An Inactive package revision attempts to become the owner of all resource it installs. There can be an arbitrary number of owners of a resource, so multiple Inactive revisions and a single Active revision can exist for a resource. Importantly, an Inactive package revision will not perform any auxiliary actions (such as creating a Deployment in the case of a Provider), meaning we will not encounter a situation where two revisions are fighting over reconciling a resource.

spec.revisionHistoryLimit

Valid values: any integer, disabled by explicitly setting to 0 (default 1)

When a revision transitions from Inactive to Active, its revision number gets set to one greater than the largest revision number of all revisions for its package. Therefore, as the number of revisions increases, the least recently Active revision will have the lowest revision number. Crossplane will garbage collect old Inactive revisions if they fall outside the spec.revisionHistoryLimit. For instance, if my revision history limit is 3 and I currently have three old Inactive revisions and one Active revision, when I upgrade the next time, the new revision will be given the highest revision number when it becomes Active, the previously Active revision will become Inactive, and the oldest Inactive revision will be garbage collected.

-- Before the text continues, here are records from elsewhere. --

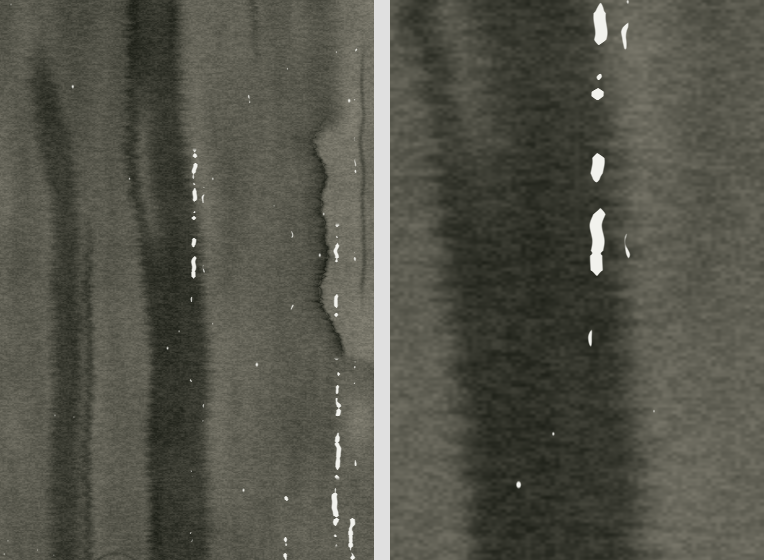
Left, the full canvas; right, a detail of the centre.
Give the GLSL for this texture, as a Shadertoy shader.

```glsl
// Grey-olive ink wash on fibrous paper: soft dark vertical bands, a pale dried
// pool with a wavy dark shore, and dry-brush gaps of bare paper. Bands are soft
// intervals whose edges bend with depth; p.x spans 0..1, p.y runs downwards.

const vec3 DARK_INK = vec3(0.10, 0.11, 0.08);
const vec3 PALE_INK = vec3(0.51, 0.50, 0.45);
const vec3 BARE_PAPER = vec3(0.95, 0.95, 0.93);

// Dry-brush columns: x, start depth, end depth, half width
const int COLUMN_COUNT = 11;
const vec4 COLUMNS[COLUMN_COUNT] = vec4[COLUMN_COUNT](
    vec4(0.520, 0.40, 0.76, 0.0068), vec4(0.545, 0.45, 1.20, 0.003),
    vec4(0.512, 0.75, 1.50, 0.0032), vec4(0.666, 0.22, 0.31, 0.004),
    vec4(0.780, 0.48, 0.90, 0.0030), vec4(0.900, 0.60, 0.85, 0.006),
    vec4(0.903, 0.96, 1.28, 0.0075), vec4(0.897, 1.30, 1.46, 0.009),
    vec4(0.765, 1.30, 1.52, 0.0058), vec4(0.940, 1.37, 1.52, 0.008),
    vec4(0.950, 0.10, 1.30, 0.0030));

float hash(vec2 cell) {
    vec3 h = fract(vec3(cell.xyx) * 0.1031);
    h += dot(h, h.yzx + 33.33);
    return fract((h.x + h.y) * h.z);
}

float noise(vec2 p) {
    vec2 i = floor(p), f = fract(p);
    f = f * f * (3.0 - 2.0 * f);
    return mix(mix(hash(i), hash(i + vec2(1, 0)), f.x),
               mix(hash(i + vec2(0, 1)), hash(i + vec2(1, 1)), f.x), f.y);
}

float fbm(vec2 p) {
    float sum = 0.0, gain = 0.5;
    for (int i = 0; i < 4; i++) {
        sum += gain * noise(p);
        p = p * 2.03 + 17.0;
        gain *= 0.5;
    }
    return sum;
}

// Soft interval between two edges
float band(float x, float left, float right, float soft) {
    return smoothstep(left - soft, left + soft, x) * (1.0 - smoothstep(right - soft, right + soft, x));
}

// Soft line around a centre
float ridge(float x, float centre, float width) {
    float d = (x - centre) / width;
    return exp(-d * d);
}

// Broken, ragged streak of bare paper
float dryStreak(vec2 p, vec4 column, float seed, float px) {
    float breaks = 0.6 * noise(vec2(seed, p.y * 45.0)) + 0.4 * noise(vec2(seed + 40.0, p.y * 120.0));
    float threshold = 0.95 - 75.0 * column.w;
    float wobble = (noise(vec2(seed + 80.0, p.y * 70.0)) - 0.5) * 0.007;
    float halfWidth = column.w * clamp((breaks - threshold) * 4.0, -1.0, 0.8);
    float inside = band(p.y, column.y, column.z, 0.006);
    float d = abs(p.x - column.x - wobble) - halfWidth;
    return inside * (1.0 - smoothstep(-px, px, d)) * smoothstep(0.0, 0.001, halfWidth);
}

// Rare stray specks, one candidate per grid cell
float specks(vec2 p, float density, float px) {
    vec2 cell = floor(p * 24.0);
    vec2 centre = 0.2 + 0.6 * vec2(hash(cell + 5.0), hash(cell + 9.0));
    vec2 offset = (fract(p * 24.0) - centre) / 24.0;
    float d = length(offset * vec2(1.0, 0.7)) - 0.003 * hash(cell + 13.0);
    return step(hash(cell), density) * (1.0 - smoothstep(-px, px, d));
}

// Long dark bands, with feathered x
float bandTone(float x, float y) {
    float tone = 0.61 - 0.10 * band(x, 0.12, 0.35, 0.05) * (1.0 - smoothstep(0.2, 0.6, y));
    float bend = 0.06 * smoothstep(0.1, 0.65, y) + 0.05 * (1.0 - smoothstep(0.0, 0.2, y));
    float right = 0.13 + 0.07 * smoothstep(0.1, 0.45, y);
    float lower = smoothstep(0.5, 0.75, y);
    tone -= 0.32 * band(x, 0.08 + bend, right, 0.022) * smoothstep(0.0, 0.25, y);
    tone -= lower * (0.15 * band(x, 0.19, 0.24, 0.015) + 0.22 * ridge(x, 0.238, 0.011));

    float seam = 0.355 + 0.053 * smoothstep(0.4, 0.95, y);
    float farEdge = 0.48 + 0.073 * smoothstep(0.1, 0.95, y);
    tone -= (0.40 - 0.07 * smoothstep(0.8, 1.4, y)) * band(x, seam, farEdge, 0.022);
    tone -= 0.17 * ridge(x, seam, 0.016);
    tone += 0.32 * ridge(x, seam + 0.033, 0.022) * band(y, 0.28, 0.64, 0.12);
    tone += 0.09 * ridge(x, farEdge + 0.04, 0.03);
    tone -= 0.22 * ridge(x, 0.68 + 0.05 * y, 0.012) * (1.0 - smoothstep(0.05, 0.22, y));
    return tone;
}

// Pale pool at the right with its dark shoreline
float poolTone(vec2 p, float feather) {
    float wave = (noise(vec2(3.0, p.y * 13.0)) - 0.5) * 0.04 + (noise(vec2(7.0, p.y * 50.0)) - 0.5) * 0.010;
    float shore = 0.853 + 0.055 * smoothstep(0.80, 0.95, p.y) + wave;
    float sharp = smoothstep(0.28, 0.42, p.y);
    float above = 1.0 - smoothstep(0.93, 0.965, p.y - 0.2 * (p.x - 0.9));
    float d = p.x - shore;
    float tone = 0.27 * above * smoothstep(0.0, mix(0.09, 0.012, sharp), d);
    float stain = exp(-abs(d + feather) / (d < 0.0 ? 0.018 : 0.005));
    tone -= above * (0.42 * sharp * stain + 0.13 * ridge(d, -0.02, 0.06) * band(p.y, 0.15, 0.7, 0.15));
    tone -= 0.28 * ridge(p.x, 0.968 + wave * 0.3, 0.006) * band(p.y, 0.15, 0.8, 0.08);
    vec2 smudge = (p - vec2(0.96, 1.13)) / vec2(0.05, 0.09);
    return tone + 0.3 * exp(-dot(smudge, smudge));
}

void mainImage(out vec4 fragColor, in vec2 fragCoord) {
    float px = 1.0 / iResolution.x;
    vec2 p = vec2(fragCoord.x, iResolution.y - fragCoord.y) * px;

    // Wash, feathered sideways along the paper fibres
    float feather = (noise(vec2(p.x * 14.0, p.y * 150.0)) - 0.5) * 0.018;
    float sway = (noise(vec2(2.0, p.y * 5.0)) - 0.5) * 0.014;
    float tone = bandTone(p.x + feather + sway, p.y) + poolTone(p, feather);
    tone += 0.34 * (fbm(p * vec2(15.0, 1.8)) - 0.47) + 0.20 * (fbm(p * 7.0 + 30.0) - 0.47);
    tone -= 0.2 * ridge(length((p - vec2(0.31, 1.53)) * vec2(0.8, 1.0)), 0.05, 0.004);

    // Paper grain: horizontal fibres and fine tooth
    tone += 0.15 * (noise(p * vec2(70.0, 210.0)) - 0.5) + 0.20 * (noise(p * vec2(230.0, 330.0)) - 0.5);
    vec3 color = mix(DARK_INK, PALE_INK, clamp(tone, 0.04, 1.2));

    // Bare paper
    float bare = specks(p, 0.022, px);
    for (int i = 0; i < COLUMN_COUNT; i++)
        bare = max(bare, dryStreak(p, COLUMNS[i], float(i), px));
    fragColor = vec4(mix(color, BARE_PAPER, bare), 1.0);
}
```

Note: In the case that spec.revisionActivationPolicy: Manual and you upgrade enough times (but do not make Active the new revisions), it is possible that activating a newer revision could cause the previously Active revision to immediately be garbage collected if it is outside the spec.revisionHistoryLimit.